The latest Individual Personal Insolvency statistics from The Insolvency Service have been released indicating a 13% rise in individual insolvencies in 2016. The figures also show that in the last quarter of 2016 Individual insolvencies decreased compared with the previous quarter but were higher than in Q3 2015, driven by individual voluntary arrangements and debtor application bankruptcies. The report shows that the total number of individual insolvencies rose to 90,930 in 2016, up from 80,404 in 2015 – an increase of 13.1 percent.
Commenting on the statistics, Insolvency Service chief executive Sarah Albon said: “Personal insolvencies increased last year for the first time since 2010, however the total was still the second lowest number in the last 11 years. It is very distressing to live with unsustainable personal debt so it is important for people to seek advice.”
Joanna Elson OBE, chief executive of the Money Advice Trust said “While the government is rightly focused on those who are ‘just about managing’, these figures are a reminder that a smaller but growing number of households are not managing at all. “The rise in insolvencies in 2016 points to tougher times ahead for UK households. At National Debtline we are already seeing our busiest January in years, with calls up 17 percent on last January and a rise of 55 percent in the number people seeking advice online. “With household debt levels growing significantly and inflation now beginning to rise, we expect demand for debt advice to continue to be significantly higher this year than last.
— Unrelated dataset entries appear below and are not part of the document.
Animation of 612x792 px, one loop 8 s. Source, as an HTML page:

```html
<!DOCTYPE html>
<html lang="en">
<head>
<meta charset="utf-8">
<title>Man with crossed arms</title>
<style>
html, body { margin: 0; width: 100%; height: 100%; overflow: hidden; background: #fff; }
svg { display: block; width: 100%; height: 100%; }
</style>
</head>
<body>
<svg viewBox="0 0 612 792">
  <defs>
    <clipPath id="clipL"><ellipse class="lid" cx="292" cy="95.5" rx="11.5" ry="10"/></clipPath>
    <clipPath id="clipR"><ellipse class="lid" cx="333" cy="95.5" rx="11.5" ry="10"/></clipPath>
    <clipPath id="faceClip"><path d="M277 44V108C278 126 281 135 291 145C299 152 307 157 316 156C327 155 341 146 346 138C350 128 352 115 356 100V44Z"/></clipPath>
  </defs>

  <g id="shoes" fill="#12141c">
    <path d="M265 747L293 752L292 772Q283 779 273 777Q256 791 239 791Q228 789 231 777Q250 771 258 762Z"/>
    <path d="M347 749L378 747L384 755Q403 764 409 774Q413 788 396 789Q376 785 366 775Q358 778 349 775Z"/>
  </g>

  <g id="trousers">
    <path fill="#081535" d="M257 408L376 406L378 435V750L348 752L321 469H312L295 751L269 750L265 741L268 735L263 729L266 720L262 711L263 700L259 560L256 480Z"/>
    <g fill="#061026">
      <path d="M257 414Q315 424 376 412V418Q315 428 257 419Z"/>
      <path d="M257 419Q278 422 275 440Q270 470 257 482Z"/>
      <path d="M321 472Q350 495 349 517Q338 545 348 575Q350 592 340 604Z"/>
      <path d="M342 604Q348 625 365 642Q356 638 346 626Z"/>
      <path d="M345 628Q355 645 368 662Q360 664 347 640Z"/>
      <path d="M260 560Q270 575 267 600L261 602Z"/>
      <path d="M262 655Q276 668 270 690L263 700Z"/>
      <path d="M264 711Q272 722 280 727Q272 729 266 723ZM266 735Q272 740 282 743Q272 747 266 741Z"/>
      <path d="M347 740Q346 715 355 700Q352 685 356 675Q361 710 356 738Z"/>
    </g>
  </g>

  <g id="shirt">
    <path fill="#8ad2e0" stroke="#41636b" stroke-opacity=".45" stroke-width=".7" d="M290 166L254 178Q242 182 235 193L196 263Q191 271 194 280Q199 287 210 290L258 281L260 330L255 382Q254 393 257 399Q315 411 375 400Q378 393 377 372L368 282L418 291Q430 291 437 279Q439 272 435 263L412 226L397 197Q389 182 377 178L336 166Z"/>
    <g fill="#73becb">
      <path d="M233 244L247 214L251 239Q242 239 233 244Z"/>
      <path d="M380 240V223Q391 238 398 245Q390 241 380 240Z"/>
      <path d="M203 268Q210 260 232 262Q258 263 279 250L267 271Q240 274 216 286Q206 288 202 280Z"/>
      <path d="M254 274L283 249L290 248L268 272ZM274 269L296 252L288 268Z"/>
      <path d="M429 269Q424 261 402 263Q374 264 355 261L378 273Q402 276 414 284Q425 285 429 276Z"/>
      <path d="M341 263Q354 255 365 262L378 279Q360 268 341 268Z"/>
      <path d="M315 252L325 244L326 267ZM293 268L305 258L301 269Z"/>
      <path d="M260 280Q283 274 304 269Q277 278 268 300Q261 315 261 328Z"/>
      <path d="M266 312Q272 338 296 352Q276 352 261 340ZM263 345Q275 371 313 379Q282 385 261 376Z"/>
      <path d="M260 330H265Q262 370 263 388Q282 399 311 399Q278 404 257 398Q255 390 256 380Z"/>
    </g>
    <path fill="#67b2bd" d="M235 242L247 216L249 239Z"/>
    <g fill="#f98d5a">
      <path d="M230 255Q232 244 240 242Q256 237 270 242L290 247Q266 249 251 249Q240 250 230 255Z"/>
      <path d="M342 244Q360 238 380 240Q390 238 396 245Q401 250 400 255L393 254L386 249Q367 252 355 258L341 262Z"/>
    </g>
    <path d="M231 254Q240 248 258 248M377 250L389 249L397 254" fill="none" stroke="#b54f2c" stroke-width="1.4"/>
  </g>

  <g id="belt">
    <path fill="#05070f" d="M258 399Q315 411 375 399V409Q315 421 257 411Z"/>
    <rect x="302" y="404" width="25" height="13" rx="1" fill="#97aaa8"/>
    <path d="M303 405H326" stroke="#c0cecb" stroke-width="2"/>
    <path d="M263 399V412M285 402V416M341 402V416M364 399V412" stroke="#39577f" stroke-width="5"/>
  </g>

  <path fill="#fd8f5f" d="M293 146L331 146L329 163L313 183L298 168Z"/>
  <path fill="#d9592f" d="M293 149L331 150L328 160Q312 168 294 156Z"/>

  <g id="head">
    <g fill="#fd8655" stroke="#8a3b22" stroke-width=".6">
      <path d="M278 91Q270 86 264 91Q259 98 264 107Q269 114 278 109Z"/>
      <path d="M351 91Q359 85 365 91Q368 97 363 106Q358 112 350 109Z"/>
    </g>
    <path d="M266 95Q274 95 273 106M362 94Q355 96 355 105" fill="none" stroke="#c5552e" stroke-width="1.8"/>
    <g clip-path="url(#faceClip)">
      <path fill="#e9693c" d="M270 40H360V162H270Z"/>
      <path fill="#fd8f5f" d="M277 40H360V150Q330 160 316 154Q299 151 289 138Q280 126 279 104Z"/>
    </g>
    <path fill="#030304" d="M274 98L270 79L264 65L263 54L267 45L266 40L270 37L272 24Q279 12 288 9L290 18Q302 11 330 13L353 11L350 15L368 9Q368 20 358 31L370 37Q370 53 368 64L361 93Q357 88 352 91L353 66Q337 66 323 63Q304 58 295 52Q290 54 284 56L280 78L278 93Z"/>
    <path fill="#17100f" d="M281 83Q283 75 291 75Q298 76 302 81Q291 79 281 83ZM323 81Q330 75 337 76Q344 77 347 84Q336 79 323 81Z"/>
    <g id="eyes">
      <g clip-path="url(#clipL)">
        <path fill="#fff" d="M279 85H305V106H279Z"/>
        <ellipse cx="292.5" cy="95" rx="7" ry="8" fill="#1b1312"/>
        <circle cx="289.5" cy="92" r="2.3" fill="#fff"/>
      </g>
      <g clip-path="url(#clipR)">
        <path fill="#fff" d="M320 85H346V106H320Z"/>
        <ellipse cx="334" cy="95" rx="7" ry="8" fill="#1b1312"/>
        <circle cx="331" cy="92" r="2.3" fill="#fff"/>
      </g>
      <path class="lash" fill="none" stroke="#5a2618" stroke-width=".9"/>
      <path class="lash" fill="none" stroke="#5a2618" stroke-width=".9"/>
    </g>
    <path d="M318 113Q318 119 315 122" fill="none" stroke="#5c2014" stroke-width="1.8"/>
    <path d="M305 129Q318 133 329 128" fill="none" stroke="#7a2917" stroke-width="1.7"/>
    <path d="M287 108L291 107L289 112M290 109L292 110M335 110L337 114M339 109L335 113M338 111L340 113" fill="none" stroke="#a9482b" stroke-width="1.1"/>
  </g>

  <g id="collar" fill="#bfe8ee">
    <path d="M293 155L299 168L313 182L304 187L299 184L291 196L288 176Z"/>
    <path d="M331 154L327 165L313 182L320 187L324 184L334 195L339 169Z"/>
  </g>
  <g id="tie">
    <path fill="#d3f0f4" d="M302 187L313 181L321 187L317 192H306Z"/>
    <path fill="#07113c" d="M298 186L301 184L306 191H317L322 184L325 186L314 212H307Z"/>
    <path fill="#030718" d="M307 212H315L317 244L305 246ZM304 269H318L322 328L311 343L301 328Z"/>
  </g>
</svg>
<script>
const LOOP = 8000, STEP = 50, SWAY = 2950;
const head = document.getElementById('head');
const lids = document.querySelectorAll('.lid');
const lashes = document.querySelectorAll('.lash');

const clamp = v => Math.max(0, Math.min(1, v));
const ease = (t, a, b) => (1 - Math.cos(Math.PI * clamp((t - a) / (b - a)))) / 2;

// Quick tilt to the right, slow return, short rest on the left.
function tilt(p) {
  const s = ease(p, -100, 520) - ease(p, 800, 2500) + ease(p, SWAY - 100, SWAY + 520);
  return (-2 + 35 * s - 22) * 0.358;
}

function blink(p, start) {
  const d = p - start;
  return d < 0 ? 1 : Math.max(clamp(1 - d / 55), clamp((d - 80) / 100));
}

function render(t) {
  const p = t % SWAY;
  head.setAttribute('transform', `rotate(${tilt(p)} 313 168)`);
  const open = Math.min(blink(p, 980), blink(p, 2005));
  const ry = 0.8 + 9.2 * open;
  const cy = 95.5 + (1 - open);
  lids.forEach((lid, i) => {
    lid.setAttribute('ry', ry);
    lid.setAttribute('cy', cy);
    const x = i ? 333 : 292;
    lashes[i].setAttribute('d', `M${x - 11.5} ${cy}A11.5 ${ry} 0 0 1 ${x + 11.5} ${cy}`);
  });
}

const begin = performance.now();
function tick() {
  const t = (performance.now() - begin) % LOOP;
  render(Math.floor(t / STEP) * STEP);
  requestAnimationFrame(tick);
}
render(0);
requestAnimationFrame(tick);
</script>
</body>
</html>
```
Mike O’Connor, Chief Executive of StepChange Debt Charity, said: “Insolvencies are on the increase and consumer credit is hitting pre-financial crisis levels. We have also seen record numbers of people coming to us for debt advice in 2016. It is time to look hard at whether the protections for people in financial difficulty are both adequate and accessible for the future.”
Andrew Tate, president of insolvency and restructuring trade body R3 said “Increasing access to statutory personal insolvency procedures has been the story behind 2016’s rising personal insolvency numbers. It’s not necessarily that more people have needed a personal insolvency procedure, but that more people are able to enter a debt solution appropriate to their situation. There are still some significant downward pressures on personal insolvency numbers though, which have helped reduce insolvencies since the last quarter.”
“Despite a recent acceleration in consumer borrowing, personal finances are not too bad at the moment. R3’s last survey of British adults’ personal finances found that 38% of British adults were at least fairly worried about their current level of debt – a proportion that has fallen steadily from the 46% in the same position in March 2015. And while businesses have some pressing Brexit concerns, any financial impact of the EU referendum result, such as higher inflation, will take a little while to filter through to wallets and purses. Compared to last year, however, insolvency numbers are much higher. This is mostly thanks to changes in the way insolvency procedures work.”
“Access to Debt Relief Orders (DROs) was widened at the end of 2015 – as campaigned for by R3 – allowing more people on low incomes and with few assets to deal with small, but problem debts. DRO numbers have been correspondingly higher throughout 2016 as a result.”
“Similarly, bankruptcy applications moved online in April 2016, improving accessibility, slightly reducing the application cost, and removing some of the stigma involved in the bankruptcy process. The fall in bankruptcy numbers is lower than it has been recently.”
“IVAs leapt during 2016, but with real wage growth continuing and inflation still historically low, albeit rising, it is more likely the increase is down to changes in the debt management plan market than wider economic factors. Non-statutory debt management plans have come under increased scrutiny from the FCA and elsewhere, which has seen those in long-term versions of these plans switching to more appropriate statutory debt solutions, typically IVAs. IVAs must be overseen by a licensed insolvency practitioner.”
“It’s important to remember that the government’s personal insolvency statistics do not include the thousands of people who are still in non-statutory debt management plans. These are now regulated by the FCA, but no numbers are published which would help us understand their usage.”
“And while a debt management plan may be suitable for some users, others may be better suited to a formal insolvency procedure that they cannot access. To enter bankruptcy, for example, costs £680 in up-front government fees. Making these fees payable by instalments over the course of a bankruptcy would help those who need to access a formal insolvency procedure more suited to their situation.”